      [5] As discussed in note 2, supra, the affiant failed to state with specificity whether the rear exterior door mentioned in the affidavit led directly into the defendant's apartment or into an apartment building that housed multiple units, including the defendant's apartment.

      [6] The result we reach should not be understood as encouragement to conduct controlled buys without strict compliance with the investigatory steps set forth in Desper, supra.  Instead, we recognize that it may not be possible in every case for the police to observe an informant's actual entry into the building in which the seller's housing unit is located.

      [7] The Supreme Judicial Court has "held repeatedly that a magistrate should rely on '[r]easonable inferences and common knowledge . . . in determining probable cause.'"  Commonwealth v. Byfield, 413 Mass. 426, 429-430 (1992), quoting from Commonwealth v. Alessio, 377 Mass. 76, 82 (1979).  The defendant relies on Desper, 419 Mass. at 171 n.5, for his argument that no inferences can be drawn with respect to probable cause determinations based on controlled buys.  In Desper, the court was merely pointing out that the inclusion of the term "controlled buy" in an affidavit, without more, does not give rise to an inference that all of the investigatory steps of a controlled buy were met in a particular case.  Ibid.  Here, the steps taken to control the buy were explicitly set out in Detective Gracia's affidavit.     

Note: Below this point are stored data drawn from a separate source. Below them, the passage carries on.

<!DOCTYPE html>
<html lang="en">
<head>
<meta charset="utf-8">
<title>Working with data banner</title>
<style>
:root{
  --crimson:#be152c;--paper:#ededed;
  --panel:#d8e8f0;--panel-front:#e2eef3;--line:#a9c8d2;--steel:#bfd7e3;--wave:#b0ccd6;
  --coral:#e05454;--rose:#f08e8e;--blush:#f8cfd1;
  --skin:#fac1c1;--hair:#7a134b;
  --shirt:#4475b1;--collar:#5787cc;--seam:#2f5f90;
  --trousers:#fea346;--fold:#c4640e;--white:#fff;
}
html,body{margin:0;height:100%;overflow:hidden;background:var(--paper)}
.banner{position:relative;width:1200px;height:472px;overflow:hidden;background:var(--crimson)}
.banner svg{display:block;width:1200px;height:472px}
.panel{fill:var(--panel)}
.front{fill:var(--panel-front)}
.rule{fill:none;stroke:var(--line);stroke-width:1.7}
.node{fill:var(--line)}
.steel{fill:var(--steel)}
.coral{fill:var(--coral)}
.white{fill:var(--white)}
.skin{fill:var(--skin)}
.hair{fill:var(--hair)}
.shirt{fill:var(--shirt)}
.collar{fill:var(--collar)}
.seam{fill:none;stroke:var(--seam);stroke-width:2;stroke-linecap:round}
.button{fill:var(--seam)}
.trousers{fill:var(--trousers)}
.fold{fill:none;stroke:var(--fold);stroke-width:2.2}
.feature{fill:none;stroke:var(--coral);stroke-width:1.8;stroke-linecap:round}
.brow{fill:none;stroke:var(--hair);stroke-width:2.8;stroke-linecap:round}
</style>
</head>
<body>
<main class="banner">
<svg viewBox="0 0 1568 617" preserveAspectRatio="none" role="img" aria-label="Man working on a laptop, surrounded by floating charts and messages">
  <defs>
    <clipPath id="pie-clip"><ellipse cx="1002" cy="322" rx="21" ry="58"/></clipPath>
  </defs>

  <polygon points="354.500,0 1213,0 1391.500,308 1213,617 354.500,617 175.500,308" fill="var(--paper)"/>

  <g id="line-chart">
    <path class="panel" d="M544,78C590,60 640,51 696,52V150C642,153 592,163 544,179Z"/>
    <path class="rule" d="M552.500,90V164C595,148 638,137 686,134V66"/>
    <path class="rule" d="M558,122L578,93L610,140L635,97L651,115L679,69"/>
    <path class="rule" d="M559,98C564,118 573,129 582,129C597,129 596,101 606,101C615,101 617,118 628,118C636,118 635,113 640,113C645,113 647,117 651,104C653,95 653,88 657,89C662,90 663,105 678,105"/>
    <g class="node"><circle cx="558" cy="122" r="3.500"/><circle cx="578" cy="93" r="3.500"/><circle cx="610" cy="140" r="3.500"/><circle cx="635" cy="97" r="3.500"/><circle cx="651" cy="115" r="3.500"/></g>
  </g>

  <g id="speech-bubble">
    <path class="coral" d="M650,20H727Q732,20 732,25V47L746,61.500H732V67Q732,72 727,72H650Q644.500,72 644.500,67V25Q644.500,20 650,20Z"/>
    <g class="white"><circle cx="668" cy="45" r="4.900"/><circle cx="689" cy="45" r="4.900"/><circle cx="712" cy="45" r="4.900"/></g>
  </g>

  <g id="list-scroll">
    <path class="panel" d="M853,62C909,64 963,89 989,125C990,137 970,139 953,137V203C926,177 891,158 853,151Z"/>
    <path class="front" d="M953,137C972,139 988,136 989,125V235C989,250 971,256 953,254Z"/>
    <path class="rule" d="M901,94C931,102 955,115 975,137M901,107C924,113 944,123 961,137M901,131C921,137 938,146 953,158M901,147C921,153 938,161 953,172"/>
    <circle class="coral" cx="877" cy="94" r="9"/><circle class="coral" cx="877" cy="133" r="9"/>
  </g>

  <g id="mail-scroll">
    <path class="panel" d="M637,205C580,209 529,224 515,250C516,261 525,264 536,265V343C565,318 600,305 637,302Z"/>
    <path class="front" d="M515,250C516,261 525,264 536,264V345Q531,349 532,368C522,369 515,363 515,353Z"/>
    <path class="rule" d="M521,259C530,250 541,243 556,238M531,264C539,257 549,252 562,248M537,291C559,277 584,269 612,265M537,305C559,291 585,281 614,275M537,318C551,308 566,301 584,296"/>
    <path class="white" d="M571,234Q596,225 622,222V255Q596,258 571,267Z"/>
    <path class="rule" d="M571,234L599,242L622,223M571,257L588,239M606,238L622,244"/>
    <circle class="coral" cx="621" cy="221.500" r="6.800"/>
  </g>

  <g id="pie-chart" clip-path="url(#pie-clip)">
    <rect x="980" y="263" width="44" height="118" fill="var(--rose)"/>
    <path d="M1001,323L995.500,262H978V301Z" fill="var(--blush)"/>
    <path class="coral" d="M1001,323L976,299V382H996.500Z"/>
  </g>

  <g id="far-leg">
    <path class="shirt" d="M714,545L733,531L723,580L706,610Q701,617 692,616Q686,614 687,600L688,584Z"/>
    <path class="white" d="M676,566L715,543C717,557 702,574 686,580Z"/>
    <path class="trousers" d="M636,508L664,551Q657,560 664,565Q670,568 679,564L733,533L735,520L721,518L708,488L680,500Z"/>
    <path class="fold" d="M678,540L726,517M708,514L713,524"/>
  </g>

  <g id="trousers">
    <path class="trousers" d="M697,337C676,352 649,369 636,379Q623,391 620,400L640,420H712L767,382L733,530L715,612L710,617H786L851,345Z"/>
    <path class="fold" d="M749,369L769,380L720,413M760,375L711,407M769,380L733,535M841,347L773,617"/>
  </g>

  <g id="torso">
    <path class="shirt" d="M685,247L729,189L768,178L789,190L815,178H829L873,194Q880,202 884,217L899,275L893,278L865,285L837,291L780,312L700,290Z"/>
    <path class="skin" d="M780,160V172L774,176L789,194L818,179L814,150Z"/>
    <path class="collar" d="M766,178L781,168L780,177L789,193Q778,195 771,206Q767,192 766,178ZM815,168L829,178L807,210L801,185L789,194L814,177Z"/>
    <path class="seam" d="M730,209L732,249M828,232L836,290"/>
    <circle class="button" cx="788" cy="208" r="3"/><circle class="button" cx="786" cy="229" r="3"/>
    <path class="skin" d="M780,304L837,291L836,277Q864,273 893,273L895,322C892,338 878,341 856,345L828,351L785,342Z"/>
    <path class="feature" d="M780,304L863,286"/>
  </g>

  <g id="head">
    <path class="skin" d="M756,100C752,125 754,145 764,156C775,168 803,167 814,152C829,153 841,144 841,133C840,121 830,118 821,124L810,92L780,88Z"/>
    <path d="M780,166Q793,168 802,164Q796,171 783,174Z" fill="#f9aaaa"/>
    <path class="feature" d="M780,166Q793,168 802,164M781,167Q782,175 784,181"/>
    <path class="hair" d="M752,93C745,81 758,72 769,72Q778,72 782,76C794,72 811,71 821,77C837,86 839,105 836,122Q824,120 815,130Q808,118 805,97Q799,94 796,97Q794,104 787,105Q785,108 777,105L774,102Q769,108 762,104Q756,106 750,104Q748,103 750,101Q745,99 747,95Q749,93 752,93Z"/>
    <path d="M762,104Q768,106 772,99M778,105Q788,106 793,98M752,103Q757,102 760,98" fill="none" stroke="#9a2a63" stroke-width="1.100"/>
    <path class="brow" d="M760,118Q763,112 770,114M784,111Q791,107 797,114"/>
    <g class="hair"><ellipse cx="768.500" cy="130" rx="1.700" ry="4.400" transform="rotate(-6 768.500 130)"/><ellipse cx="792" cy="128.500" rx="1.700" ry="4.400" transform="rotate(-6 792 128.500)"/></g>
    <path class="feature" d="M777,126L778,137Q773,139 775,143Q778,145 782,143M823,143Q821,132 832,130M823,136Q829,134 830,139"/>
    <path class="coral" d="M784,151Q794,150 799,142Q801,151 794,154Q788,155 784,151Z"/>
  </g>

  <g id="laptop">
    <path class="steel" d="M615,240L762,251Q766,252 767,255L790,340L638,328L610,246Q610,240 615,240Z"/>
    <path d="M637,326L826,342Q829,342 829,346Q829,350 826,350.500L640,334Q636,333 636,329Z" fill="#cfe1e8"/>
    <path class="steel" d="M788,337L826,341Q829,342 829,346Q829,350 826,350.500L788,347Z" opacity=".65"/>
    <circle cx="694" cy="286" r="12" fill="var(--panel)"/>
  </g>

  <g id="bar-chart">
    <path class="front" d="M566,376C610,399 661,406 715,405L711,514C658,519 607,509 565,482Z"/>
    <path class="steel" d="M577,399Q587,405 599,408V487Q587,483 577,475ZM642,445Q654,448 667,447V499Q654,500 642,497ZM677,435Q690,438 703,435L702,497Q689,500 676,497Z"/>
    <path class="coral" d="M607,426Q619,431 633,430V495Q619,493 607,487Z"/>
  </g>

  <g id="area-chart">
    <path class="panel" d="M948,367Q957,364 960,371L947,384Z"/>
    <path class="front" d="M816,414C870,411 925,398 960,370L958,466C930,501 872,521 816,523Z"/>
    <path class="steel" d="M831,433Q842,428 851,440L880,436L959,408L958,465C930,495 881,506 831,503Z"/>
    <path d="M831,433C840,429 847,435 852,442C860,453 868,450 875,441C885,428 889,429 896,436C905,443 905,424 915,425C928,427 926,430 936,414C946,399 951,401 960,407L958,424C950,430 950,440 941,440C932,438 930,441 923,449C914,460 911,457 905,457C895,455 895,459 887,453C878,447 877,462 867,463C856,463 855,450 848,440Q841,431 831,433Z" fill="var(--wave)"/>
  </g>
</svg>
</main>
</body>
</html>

     [8] This is not a case in which the controlled buy was insufficient to establish a nexus between the defendant's drug activity and the target apartment.  In Commonwealth v. Pina, 453 Mass. 438, 439-440 (2009), the informant making the controlled buy was instructed to meet the defendant at a prearranged location away from the defendant's residence.  The defendant then left his residence and proceeded to complete a drug transaction with the informant at the predetermined location.  Ibid.  The Supreme Judicial Court held that the information contained in the affidavit, including the description of the controlled buy, was insufficient to establish a nexus between the location to be searched (the defendant's apartment) and the defendant's drug activity.  Id. at 442.  Here, in contrast, the affiant sought a warrant to search the defendant's apartment after the CI made a controlled buy at the defendant's apartment and where the CI had previously purchased cocaine from the defendant's apartment.